DAVID THOMAS - 'Moving Times'
Blockprojects - 3rd March - 3rd April 2021
The second plus was how effective the display was for the distinctive Blockprojects architecture, with its low industrial ceiling and broad floor area, which can often intrude or squeeze the viewer’s more long range appreciation, but here, with works that stretch from floor to ceiling, precisely these circumstances are boldly confronted and converted to a measure of the work’s stature and material resources, very much a hallmark of the Minimalist approach.
Fara – a Composite of Time (2019) 250 X 180 cm - Enamel on Photo Tex on Digital Photograph (on paper)
This is to be a more polemical review than usual, but given the stagnation on offer elsewhere, a needed one. Before advancing the argument however, there are the particulars to Moving Times. David Thomas (b. 1951) is a veteran of the Melbourne scene with an extensive exhibition record here and overseas as well as a senior academic at the RMIT. Essentially a cautious, introspective man, his work did not find its mature style until a series of studio residencies in Paris in the early nineties, where exposure to French Minimalism through the BMPT group and the Supports/Surfaces movement found resonance. His work duly proceeds through stripes and symmetries, modular constructions and stricter geometry to monochromes, while frequently retaining a smaller, adjacent photographic panel, almost as a footnote. Over the years this composite identity for the work has been pursued variously as installation, collaboration, site-specific and temporary works.
Shifts in Time – Violet and Brown (2019) 250 X 183 cm acrylic on photograph
The Movement of Colour/Black (2018-9) 240 X 180 cm acrylic on digital photograph
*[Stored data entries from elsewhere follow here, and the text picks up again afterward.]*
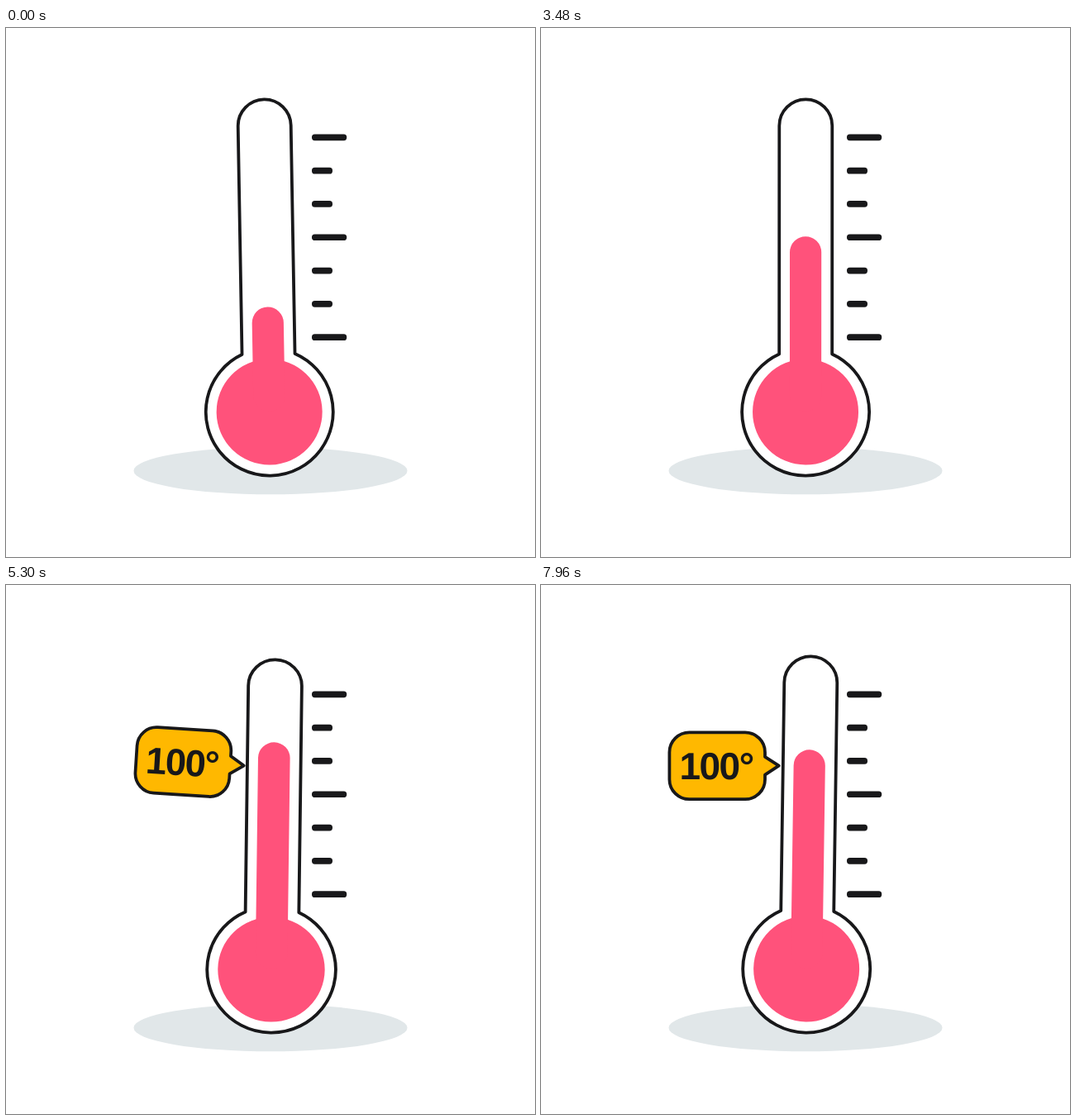
These frames come from a looping animation (640x640 px, 8 s). An HTML page:

```html
<!DOCTYPE html>
<html lang="en">
<head>
<meta charset="utf-8">
<title>Thermometer</title>
<style>
  html, body { margin: 0; width: 100%; height: 100%; overflow: hidden; background: #fff; }
  svg { display: block; width: 100%; height: 100%; }
  .line { stroke: #18181a; stroke-width: 3.8; stroke-linejoin: round; }
  .ink { fill: #18181a; }
  .fluid { fill: #ff527b; }
  text { font: bold 46px "Liberation Sans", Arial, sans-serif; letter-spacing: -1.5px; text-rendering: geometricPrecision; }
</style>
</head>
<body>
<svg viewBox="0 0 640 640">
  <ellipse cx="320" cy="535.7" rx="165.5" ry="28.6" fill="#e1e7e9"/>
  <g id="ticks" class="ink"></g>
  <g id="thermometer">
    <path class="line" fill="#fff" d="M288.1 394.5V118.3a32 32 0 0 1 64 0V394.5A77 77 0 1 1 288.1 394.5Z"/>
    <circle class="fluid" cx="320" cy="464.5" r="64"/>
    <rect id="stem" class="fluid" x="300.9" width="38.2" rx="19.1"/>
  </g>
  <g id="bubble">
    <path class="line" fill="#ffb800" d="M179.4 178.4H247a24 24 0 0 1 24 24V207.8L287.7 218.6L271 229.6V235.2a24 24 0 0 1 -24 24H179.4a24 24 0 0 1 -24 -24V202.4a24 24 0 0 1 24 -24Z"/>
    <text class="ink" x="167.4" y="235.3">100°</text>
  </g>
</svg>
<script>
const LOOP = 8000;
const byId = id => document.getElementById(id);
const thermometer = byId('thermometer'), stem = byId('stem'), bubble = byId('bubble');

for (let i = 0; i < 7; i++) {
  byId('ticks').innerHTML +=
    `<rect x="370" y="${128.5 + 40.3 * i}" width="${i % 3 ? 25 : 42.2}" height="7.7" rx="3.6"/>`;
}

const clamp = x => Math.min(1, Math.max(0, x));
const smooth = x => x * x * (3 - 2 * x);

// Smooth interpolation between [step, value] keys
function track(step, keys) {
  let value = keys[0][1];
  for (let i = 1; i < keys.length; i++) {
    const [from, a] = keys[i - 1], [to, b] = keys[i];
    if (step > from) value = a + (b - a) * smooth(clamp((step - from) / (to - from)));
  }
  return value;
}

// Cubic Bézier easing (1/3, 0, 5/6, 1), solved by bisection
function riseEase(x) {
  let low = 0, high = 1;
  for (let i = 0; i < 20; i++) {
    const s = (low + high) / 2, r = 1 - s;
    if (s * r * r + 2.5 * s * s * r + s ** 3 < x) low = s; else high = s;
  }
  return smooth(low);
}

// Five unevenly held steps in every 560 ms
function stepAt(ms) {
  const shifted = ms + 300, cycle = Math.floor(shifted / 560), rest = shifted % 560;
  const within = [40, 180, 300, 420].filter(start => rest >= start).length;
  return Math.max(0, 5 * (cycle - 1) + within + 1.5);
}

function pose(x, y, angle, sx, sy) {
  return `translate(${x} ${y}) rotate(${angle}) scale(${sx} ${sy}) translate(${-x} ${-y})`;
}

function draw(ms) {
  const step = stepAt(ms);
  const tilt = track(step, [[0, -1], [60, 1], [120, -1]]);
  const stretch = track(step, [[34, 0], [41.5, .0097], [46.5, -.009], [53, 0]]);
  thermometer.setAttribute('transform', pose(320.1, 541.7, tilt, 1 - 1.2 * stretch, 1 + stretch));

  const level = 337.5 - 151.5 * riseEase(clamp((step - 9.6) / 34.3))
    + track(step, [[44, 0], [58, 13.3]]);
  stem.setAttribute('y', level);
  stem.setAttribute('height', 464 - level);

  const size = track(step, [[33.3, 0], [47.5, 1]]);
  const turn = track(step, [[33.3, -55.5], [47.5, 4.5], [52, 0]]);
  bubble.setAttribute('transform', pose(288, 218.5, turn, size, size));
}

function tick() {
  draw(performance.now() % LOOP);
  requestAnimationFrame(tick);
}
tick();
</script>
</body>
</html>
```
On the facing wall, the artist’s equally large monochromes deal in integrity or consistency of a colour, depending on viewing distance and application of pigment - the ‘materiality’ in the literature (traditionally recognised as facture). Here Thomas’ touch is anxious to signal a lightness and fluency, a patience and deliberation, a kind of relaxed ‘slow painting’, albeit of a fairly modest task. Concerns with a unitary colour identity for a work - or as a work - go to the heart of Minimalism and it was the steady concession to additional properties for painting, as qualification, that eventually exhausted the project.
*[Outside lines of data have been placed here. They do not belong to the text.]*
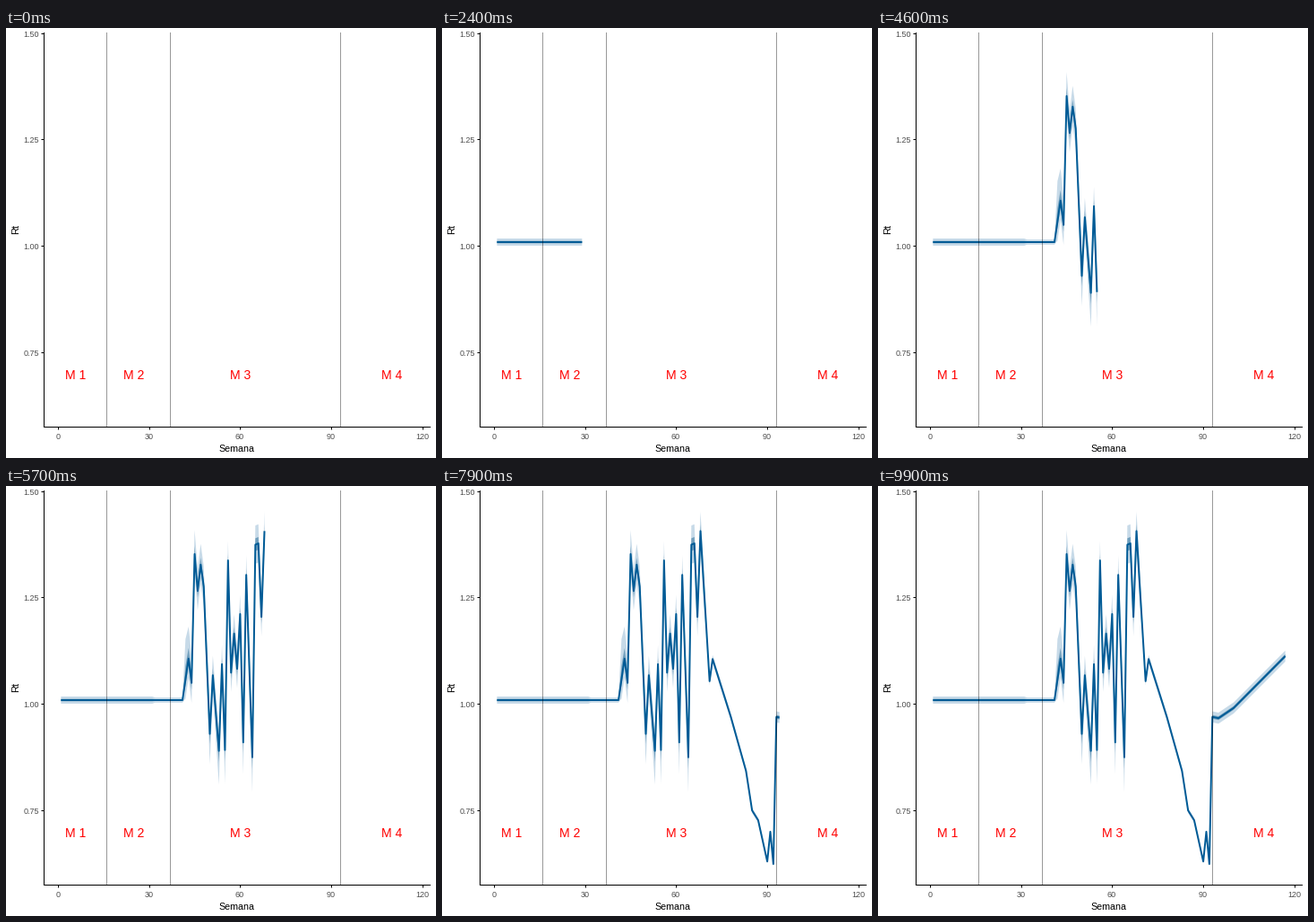
Write a matplotlib script that moves like this. It is 480 by 480 pixels and loops after 10000 ms.

```python
import numpy as np
import matplotlib
import matplotlib.pyplot as plt
from matplotlib.animation import FuncAnimation
from matplotlib.patches import Polygon

matplotlib.rcParams["font.family"] = "Liberation Sans"

SIZE, DPI = 480, 72
FRAMES, STEP_MS = 100, 100
LAST_WEEK = 117
LEFT, RIGHT, TOP, BOTTOM = 42.5, 474, 5, 445.5
BLUE, MID, LIGHT = "#005b96", "#6f9ebc", "#c7dae8"
GREY, RED = "#4d4d4d", "#ff0000"


def px(week):
    return 58 + 3.39 * np.asarray(week, float)


def py(value):
    return 243.5 - 474.7 * (np.asarray(value, float) - 1)


def pixel(v):
    """Centre of the pixel that holds v."""
    return np.floor(v) + 0.5


# The estimate runs straight between its turning points.
TURNS = [
    (1, 1.0095), (41, 1.0095), (43, 1.107), (44, 1.05), (45, 1.353),
    (46, 1.266), (47, 1.328), (48, 1.277), (50, 0.93), (51, 1.068),
    (53, 0.89), (54, 1.094), (55, 0.892), (56, 1.338), (57, 1.074),
    (58, 1.166), (59, 1.083), (60, 1.212), (61, 0.91), (62, 1.304),
    (64, 0.875), (65, 1.375), (66, 1.378), (67, 1.205), (68, 1.407),
    (71, 1.054), (72, 1.106), (78, 0.97), (83, 0.843), (85, 0.75),
    (87, 0.727), (90, 0.63), (91, 0.70), (92, 0.624), (93, 0.97),
    (95, 0.967), (100, 0.991), (117, 1.113),
]
weeks = np.arange(1, LAST_WEEK + 1)
mean = np.interp(weeks, *zip(*TURNS))

# Outer band: thin while flat, wide while volatile, wider below in troughs.
volatile = (weeks > 41) & (weeks < 70)
spread = np.select(
    [weeks <= 31, weeks <= 41, volatile, weeks <= 92],
    [0.0084, 0.006, 0.045, np.interp(weeks, [70, 92], [0.010, 0.004])],
    0.013)
onset = 0.05 * np.exp(-np.abs(weeks - 42) / 2)
trough = 0.2 * np.clip(1.06 - mean, 0, 0.2)
up = spread + volatile * onset
down = spread + volatile * trough

# Step at which each week shows; some steps reveal two.
appears = np.round((weeks - 1) * (FRAMES - 1) / (LAST_WEEK - 1))

fig = plt.figure(figsize=(SIZE / DPI, SIZE / DPI), dpi=DPI, facecolor="white")
ax = fig.add_axes([0, 0, 1, 1])
ax.set_xlim(0, SIZE)
ax.set_ylim(SIZE, 0)
ax.axis("off")


def rule(x0, y0, x1, y1, color="black", **style):
    ax.plot([x0, x1], [y0, y1], color=color, lw=1, snap=False,
            solid_capstyle="butt", **style)


def label(x, y, text, size, color="black", ha="center", **style):
    ax.text(x, y, text, fontsize=size, color=color, ha=ha,
            va="center_baseline", **style)


def band(color, zorder):
    return ax.add_patch(Polygon(np.zeros((3, 2)), closed=True, lw=0,
                                facecolor=color, snap=False, zorder=zorder))


rule(LEFT, TOP, LEFT, BOTTOM + 0.5)
rule(LEFT - 0.5, BOTTOM, RIGHT, BOTTOM)

for week in range(0, 121, 30):
    x = pixel(px(week) + 0.3)
    rule(x, BOTTOM, x, BOTTOM + 3)
    label(x - 0.8, 455.5, str(week), 9, GREY)

for value in (0.75, 1.0, 1.25, 1.5):
    y = pixel(py(value))
    rule(LEFT - 3, y, LEFT, y)
    label(37.3, y + 0.3, f"{value:.2f}", 9, GREY, ha="right")

label(257.5, 469, "Semana", 10.6)
ax.text(11.5, 225, "Rt", fontsize=11, rotation=90, ha="center", va="center")

for week in (16, 37, 93):
    x = pixel(px(week) + 0.3)
    rule(x, TOP, x, BOTTOM - 0.5, alpha=0.4, zorder=5)

for n, week in enumerate((5.8, 25, 60, 110), 1):
    label(px(week), 386.7, f"M {n}", 14, RED, zorder=6)

outer = band(LIGHT, 2)
inner = band(MID, 3)
line, = ax.plot([], [], color=BLUE, lw=2, snap=False, zorder=4,
                solid_capstyle="butt", solid_joinstyle="round")


def fill(shape, n, scale):
    x = px(weeks[:n])
    high = py(mean[:n] + scale * up[:n])
    low = py(mean[:n] - scale * down[:n])
    shape.set_xy(np.column_stack([np.r_[x, x[::-1]], np.r_[high, low[::-1]]]))


def draw(i):
    n = np.count_nonzero(appears <= i)
    fill(outer, n, 1)
    fill(inner, n, 1 / 3)
    line.set_data(px(weeks[:n]), py(mean[:n]))
    return outer, inner, line


anim = FuncAnimation(fig, draw, frames=FRAMES, interval=STEP_MS,
                     repeat=True, repeat_delay=0, blit=False)
plt.show()
```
What has become clear by 2021, however, is that Post Modernism proved no more than an interval as the quest for intrinsic properties for painting was gradually exchanged for extrinsic properties, for social and political factors determining a work. One looks inward, for the core of form, the other looks outward, to the social network in which it arises, for content. One sees the work representing itself; the other sees the work representing the artist. Both are finally crippled by dogma, but essentially address different needs. Identity Art finds greatest application in the growing levels of art administration, in public collections and their networks, education and the profusion of art awards that now replace criticism. The concern really is with an equitable distribution of recognition for works according to favoured social profiles of artists. Yet the project is inconvenienced where the same profile results in strikingly different styles, cannot explain how a work then refers to or represents the artist, no matter how worthy the content. The project is simply blind to formal differences beyond mere illustration, can only endorse a sprawling pluralism, which in turn offers no measure for awards or recognition.
While too much form proved stultifying, too little simply grinds matters to a halt. Similarly, fear of a ‘grand narrative’ leaves art history in limbo, can only be revisited in the interests of a favoured social segment or profile. How does one recover a crucial cultural consensus? This is really part of a much broader problem, but within the sphere of art, the role of depiction or figuration cannot be confined solely to painting, the role of painting confined exclusively to figuration. The formal resources of painting need to be seen in relation to broader pictorial practices. A show like Moving Times, with its sly play upon moving (as motion or emotion) provides a surprising and timely reminder of the problem and the consequences of neglect. For an artist like Thomas it provides a vehicle of measured contemplation, somewhat like a Buddhist meditation on representation. It comes as no surprise that the artist is also an authority on traditional and contemporary Asian art, but abstraction has other uses, painting has other options. A re-engagement with the problem is overdue and underestimated.
Black Reflection Monochrome (Time/Light and Dust) 1999 244 X 183 cm acrylic on linen
ALL IMAGES COURTESY OF THE ARTIST AND BLOCKPROJECTS
My thanks to both for help in preparing this review